• _MATERIAL PROVIDED_
------------------------------------
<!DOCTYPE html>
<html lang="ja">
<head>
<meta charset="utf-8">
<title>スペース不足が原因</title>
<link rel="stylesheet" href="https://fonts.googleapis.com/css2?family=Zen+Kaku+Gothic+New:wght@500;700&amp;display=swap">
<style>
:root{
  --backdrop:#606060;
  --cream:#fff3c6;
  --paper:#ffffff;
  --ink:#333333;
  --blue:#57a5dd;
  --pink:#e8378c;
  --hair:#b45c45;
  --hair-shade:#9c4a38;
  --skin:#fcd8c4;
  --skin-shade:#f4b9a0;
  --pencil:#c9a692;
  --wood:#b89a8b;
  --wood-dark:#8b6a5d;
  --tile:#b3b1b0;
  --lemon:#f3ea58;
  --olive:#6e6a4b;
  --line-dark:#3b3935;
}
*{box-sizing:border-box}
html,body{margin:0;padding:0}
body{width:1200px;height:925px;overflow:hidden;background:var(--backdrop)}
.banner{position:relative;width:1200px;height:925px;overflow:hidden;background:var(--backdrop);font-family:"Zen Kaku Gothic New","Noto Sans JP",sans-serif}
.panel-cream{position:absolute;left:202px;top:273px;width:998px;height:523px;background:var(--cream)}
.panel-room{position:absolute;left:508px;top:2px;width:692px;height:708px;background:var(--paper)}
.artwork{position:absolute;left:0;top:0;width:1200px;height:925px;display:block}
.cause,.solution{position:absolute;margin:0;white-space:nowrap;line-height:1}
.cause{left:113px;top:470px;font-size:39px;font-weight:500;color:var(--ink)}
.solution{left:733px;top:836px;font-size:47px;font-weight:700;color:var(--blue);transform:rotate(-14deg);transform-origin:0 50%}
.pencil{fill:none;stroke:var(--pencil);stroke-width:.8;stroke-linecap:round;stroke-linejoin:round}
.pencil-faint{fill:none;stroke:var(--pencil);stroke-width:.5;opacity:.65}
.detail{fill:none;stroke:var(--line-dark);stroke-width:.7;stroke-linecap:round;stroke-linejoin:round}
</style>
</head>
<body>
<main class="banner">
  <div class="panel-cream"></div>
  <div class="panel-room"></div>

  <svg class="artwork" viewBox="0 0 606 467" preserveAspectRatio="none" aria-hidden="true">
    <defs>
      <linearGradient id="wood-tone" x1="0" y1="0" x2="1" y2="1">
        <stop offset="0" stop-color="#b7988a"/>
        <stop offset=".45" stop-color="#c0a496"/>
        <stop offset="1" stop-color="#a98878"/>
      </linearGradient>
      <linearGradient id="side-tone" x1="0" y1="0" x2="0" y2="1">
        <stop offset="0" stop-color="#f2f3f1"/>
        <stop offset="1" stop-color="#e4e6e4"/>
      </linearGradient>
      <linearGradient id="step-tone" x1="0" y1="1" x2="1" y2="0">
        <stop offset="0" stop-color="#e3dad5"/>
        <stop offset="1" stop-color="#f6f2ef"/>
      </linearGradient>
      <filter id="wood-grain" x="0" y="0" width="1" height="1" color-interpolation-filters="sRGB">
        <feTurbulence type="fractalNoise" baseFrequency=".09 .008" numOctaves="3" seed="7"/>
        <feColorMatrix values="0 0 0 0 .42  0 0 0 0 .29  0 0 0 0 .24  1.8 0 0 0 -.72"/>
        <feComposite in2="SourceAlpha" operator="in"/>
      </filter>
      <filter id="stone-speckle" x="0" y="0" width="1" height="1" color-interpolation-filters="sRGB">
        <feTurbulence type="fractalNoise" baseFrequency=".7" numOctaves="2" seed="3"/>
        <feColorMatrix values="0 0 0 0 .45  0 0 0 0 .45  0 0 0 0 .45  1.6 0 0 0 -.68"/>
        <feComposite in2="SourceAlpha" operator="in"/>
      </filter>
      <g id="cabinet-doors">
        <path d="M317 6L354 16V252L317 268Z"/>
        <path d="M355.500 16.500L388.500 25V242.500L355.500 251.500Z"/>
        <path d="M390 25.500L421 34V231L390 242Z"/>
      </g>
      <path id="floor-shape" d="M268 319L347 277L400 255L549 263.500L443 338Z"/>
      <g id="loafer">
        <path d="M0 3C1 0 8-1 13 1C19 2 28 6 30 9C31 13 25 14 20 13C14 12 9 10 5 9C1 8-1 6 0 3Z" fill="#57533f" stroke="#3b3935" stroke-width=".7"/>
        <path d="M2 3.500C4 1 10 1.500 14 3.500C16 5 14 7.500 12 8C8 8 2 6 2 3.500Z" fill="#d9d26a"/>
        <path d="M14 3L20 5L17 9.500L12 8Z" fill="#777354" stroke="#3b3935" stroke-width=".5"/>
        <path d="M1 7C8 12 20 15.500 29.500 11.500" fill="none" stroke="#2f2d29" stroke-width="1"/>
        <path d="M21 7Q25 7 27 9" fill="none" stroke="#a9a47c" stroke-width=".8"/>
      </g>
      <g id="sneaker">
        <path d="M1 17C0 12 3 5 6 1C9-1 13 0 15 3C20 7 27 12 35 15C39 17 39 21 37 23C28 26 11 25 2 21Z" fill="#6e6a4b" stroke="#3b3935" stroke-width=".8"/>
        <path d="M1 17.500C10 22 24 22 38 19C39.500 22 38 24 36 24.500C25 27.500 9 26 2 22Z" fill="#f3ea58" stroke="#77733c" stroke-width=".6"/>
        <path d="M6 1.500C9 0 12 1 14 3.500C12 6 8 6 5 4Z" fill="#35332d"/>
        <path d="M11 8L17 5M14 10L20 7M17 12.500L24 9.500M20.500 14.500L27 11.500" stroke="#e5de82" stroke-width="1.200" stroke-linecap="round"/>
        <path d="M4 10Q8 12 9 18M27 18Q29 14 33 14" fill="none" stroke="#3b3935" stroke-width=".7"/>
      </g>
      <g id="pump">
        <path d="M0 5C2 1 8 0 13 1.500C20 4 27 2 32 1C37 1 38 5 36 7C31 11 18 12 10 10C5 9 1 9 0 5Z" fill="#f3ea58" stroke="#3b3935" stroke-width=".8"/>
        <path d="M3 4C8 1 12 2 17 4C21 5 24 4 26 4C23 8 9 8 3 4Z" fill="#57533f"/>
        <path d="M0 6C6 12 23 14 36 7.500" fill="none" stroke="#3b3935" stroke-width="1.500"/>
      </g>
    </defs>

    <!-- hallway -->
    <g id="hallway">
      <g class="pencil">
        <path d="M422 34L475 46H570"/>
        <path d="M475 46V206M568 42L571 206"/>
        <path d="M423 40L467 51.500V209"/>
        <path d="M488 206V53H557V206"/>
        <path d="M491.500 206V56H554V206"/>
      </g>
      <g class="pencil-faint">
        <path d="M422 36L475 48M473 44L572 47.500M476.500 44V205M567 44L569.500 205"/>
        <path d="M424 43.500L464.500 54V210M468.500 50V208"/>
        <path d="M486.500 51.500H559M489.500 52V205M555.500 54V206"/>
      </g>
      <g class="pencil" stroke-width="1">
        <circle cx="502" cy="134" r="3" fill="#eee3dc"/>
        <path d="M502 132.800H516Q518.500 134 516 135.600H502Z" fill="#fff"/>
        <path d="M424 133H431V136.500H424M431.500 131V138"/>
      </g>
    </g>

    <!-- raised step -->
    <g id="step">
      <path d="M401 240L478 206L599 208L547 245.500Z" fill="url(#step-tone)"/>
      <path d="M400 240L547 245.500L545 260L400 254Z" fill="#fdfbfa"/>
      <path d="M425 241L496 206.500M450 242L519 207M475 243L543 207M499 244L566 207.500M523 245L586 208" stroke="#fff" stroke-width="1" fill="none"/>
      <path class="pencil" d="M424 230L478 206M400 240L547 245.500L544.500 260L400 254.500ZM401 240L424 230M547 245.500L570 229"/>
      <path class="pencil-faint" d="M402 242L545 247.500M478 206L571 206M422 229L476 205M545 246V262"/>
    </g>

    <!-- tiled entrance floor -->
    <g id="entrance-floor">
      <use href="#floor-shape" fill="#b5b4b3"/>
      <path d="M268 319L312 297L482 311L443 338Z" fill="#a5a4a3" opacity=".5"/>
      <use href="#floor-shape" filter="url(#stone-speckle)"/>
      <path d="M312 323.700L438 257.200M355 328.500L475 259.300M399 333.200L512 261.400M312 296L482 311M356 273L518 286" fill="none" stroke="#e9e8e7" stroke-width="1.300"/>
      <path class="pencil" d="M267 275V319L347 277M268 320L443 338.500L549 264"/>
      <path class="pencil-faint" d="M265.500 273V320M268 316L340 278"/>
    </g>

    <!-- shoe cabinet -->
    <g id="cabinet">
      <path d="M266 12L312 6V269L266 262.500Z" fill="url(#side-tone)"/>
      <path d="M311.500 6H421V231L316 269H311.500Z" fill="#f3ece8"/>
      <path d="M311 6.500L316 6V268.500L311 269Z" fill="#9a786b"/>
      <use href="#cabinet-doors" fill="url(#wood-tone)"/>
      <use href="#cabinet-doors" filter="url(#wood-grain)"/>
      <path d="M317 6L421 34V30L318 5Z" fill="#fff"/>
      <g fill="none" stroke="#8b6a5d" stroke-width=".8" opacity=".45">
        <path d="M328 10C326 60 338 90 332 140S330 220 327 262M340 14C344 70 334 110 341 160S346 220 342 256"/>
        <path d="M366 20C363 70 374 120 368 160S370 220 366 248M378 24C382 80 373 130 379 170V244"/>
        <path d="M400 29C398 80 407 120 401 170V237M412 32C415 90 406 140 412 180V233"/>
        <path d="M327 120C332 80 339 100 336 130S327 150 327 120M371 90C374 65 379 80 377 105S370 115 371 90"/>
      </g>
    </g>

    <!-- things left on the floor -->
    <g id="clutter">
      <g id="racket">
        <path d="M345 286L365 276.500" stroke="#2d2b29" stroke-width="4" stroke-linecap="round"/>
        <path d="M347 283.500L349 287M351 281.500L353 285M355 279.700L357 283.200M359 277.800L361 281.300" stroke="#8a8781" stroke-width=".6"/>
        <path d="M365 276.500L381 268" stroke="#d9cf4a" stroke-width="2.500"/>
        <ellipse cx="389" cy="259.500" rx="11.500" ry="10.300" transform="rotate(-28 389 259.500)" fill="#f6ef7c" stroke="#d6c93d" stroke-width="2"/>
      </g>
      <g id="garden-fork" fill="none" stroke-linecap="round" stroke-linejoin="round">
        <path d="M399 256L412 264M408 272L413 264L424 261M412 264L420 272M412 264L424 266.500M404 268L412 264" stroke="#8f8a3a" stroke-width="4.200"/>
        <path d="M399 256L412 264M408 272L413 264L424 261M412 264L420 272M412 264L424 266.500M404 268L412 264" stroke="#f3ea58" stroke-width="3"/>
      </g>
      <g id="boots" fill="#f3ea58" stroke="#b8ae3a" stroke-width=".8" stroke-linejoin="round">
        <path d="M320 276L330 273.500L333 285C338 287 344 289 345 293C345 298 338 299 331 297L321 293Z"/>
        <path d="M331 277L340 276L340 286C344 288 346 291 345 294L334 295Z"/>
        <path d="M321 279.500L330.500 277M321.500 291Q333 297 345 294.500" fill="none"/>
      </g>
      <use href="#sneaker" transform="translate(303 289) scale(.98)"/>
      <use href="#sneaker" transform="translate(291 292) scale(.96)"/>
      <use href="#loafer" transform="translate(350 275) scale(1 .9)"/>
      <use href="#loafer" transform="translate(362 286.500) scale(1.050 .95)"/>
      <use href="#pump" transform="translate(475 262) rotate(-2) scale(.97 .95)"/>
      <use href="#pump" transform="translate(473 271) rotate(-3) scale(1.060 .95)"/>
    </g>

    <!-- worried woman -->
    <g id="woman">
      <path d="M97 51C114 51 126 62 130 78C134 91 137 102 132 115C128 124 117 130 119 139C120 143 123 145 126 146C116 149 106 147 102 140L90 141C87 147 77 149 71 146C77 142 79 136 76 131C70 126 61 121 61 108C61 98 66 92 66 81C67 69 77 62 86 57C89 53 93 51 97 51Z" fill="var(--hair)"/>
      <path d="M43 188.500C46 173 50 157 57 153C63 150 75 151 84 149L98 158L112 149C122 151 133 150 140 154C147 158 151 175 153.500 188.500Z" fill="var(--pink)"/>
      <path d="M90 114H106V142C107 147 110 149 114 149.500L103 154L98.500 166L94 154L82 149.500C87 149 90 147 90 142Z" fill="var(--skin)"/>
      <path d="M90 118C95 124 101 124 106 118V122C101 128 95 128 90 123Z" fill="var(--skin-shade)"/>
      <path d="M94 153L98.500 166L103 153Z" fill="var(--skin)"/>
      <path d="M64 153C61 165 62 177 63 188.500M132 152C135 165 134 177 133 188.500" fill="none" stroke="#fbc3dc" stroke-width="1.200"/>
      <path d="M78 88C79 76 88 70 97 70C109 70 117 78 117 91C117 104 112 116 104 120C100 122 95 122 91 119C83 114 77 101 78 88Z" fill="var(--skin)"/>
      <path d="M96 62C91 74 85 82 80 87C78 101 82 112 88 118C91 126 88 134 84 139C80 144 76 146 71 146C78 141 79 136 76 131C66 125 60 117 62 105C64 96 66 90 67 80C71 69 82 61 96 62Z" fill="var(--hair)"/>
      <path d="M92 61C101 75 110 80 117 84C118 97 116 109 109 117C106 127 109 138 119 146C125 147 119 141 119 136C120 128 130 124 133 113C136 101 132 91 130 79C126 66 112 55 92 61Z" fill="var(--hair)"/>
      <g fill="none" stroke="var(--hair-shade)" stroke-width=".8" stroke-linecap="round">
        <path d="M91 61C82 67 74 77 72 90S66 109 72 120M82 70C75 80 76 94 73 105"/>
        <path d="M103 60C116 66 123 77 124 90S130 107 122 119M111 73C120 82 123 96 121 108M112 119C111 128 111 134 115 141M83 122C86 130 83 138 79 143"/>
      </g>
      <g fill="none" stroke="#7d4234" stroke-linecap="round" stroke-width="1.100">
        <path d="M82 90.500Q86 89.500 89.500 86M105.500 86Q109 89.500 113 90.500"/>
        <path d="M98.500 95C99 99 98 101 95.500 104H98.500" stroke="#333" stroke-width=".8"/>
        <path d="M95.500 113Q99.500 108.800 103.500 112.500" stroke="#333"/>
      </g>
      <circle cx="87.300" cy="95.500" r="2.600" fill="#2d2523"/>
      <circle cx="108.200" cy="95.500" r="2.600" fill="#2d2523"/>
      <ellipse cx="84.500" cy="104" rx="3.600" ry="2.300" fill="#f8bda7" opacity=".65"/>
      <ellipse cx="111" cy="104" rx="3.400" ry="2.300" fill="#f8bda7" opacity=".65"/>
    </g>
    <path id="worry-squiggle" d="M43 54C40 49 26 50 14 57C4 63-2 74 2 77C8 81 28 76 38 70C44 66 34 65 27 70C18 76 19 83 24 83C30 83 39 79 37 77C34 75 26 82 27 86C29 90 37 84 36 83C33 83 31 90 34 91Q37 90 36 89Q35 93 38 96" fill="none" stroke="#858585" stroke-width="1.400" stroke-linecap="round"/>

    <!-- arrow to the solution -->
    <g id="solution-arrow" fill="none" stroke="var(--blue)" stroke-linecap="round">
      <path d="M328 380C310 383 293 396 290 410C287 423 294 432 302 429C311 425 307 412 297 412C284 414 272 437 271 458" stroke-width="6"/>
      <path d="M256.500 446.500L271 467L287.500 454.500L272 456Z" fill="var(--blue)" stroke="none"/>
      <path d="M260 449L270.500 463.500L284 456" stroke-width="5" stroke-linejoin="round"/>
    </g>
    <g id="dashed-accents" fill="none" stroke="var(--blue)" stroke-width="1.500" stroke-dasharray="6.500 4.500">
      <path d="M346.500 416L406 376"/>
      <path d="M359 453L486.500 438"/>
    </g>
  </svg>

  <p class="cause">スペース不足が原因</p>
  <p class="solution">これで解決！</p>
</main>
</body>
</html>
------------------------------------
• _YOUR TASK_
Which lines above contain the word "baseFrequency"? Copy each of them.

• _COMPLETED EXERCISE_
        <feTurbulence type="fractalNoise" baseFrequency=".09 .008" numOctaves="3" seed="7"/>
        <feTurbulence type="fractalNoise" baseFrequency=".7" numOctaves="2" seed="3"/>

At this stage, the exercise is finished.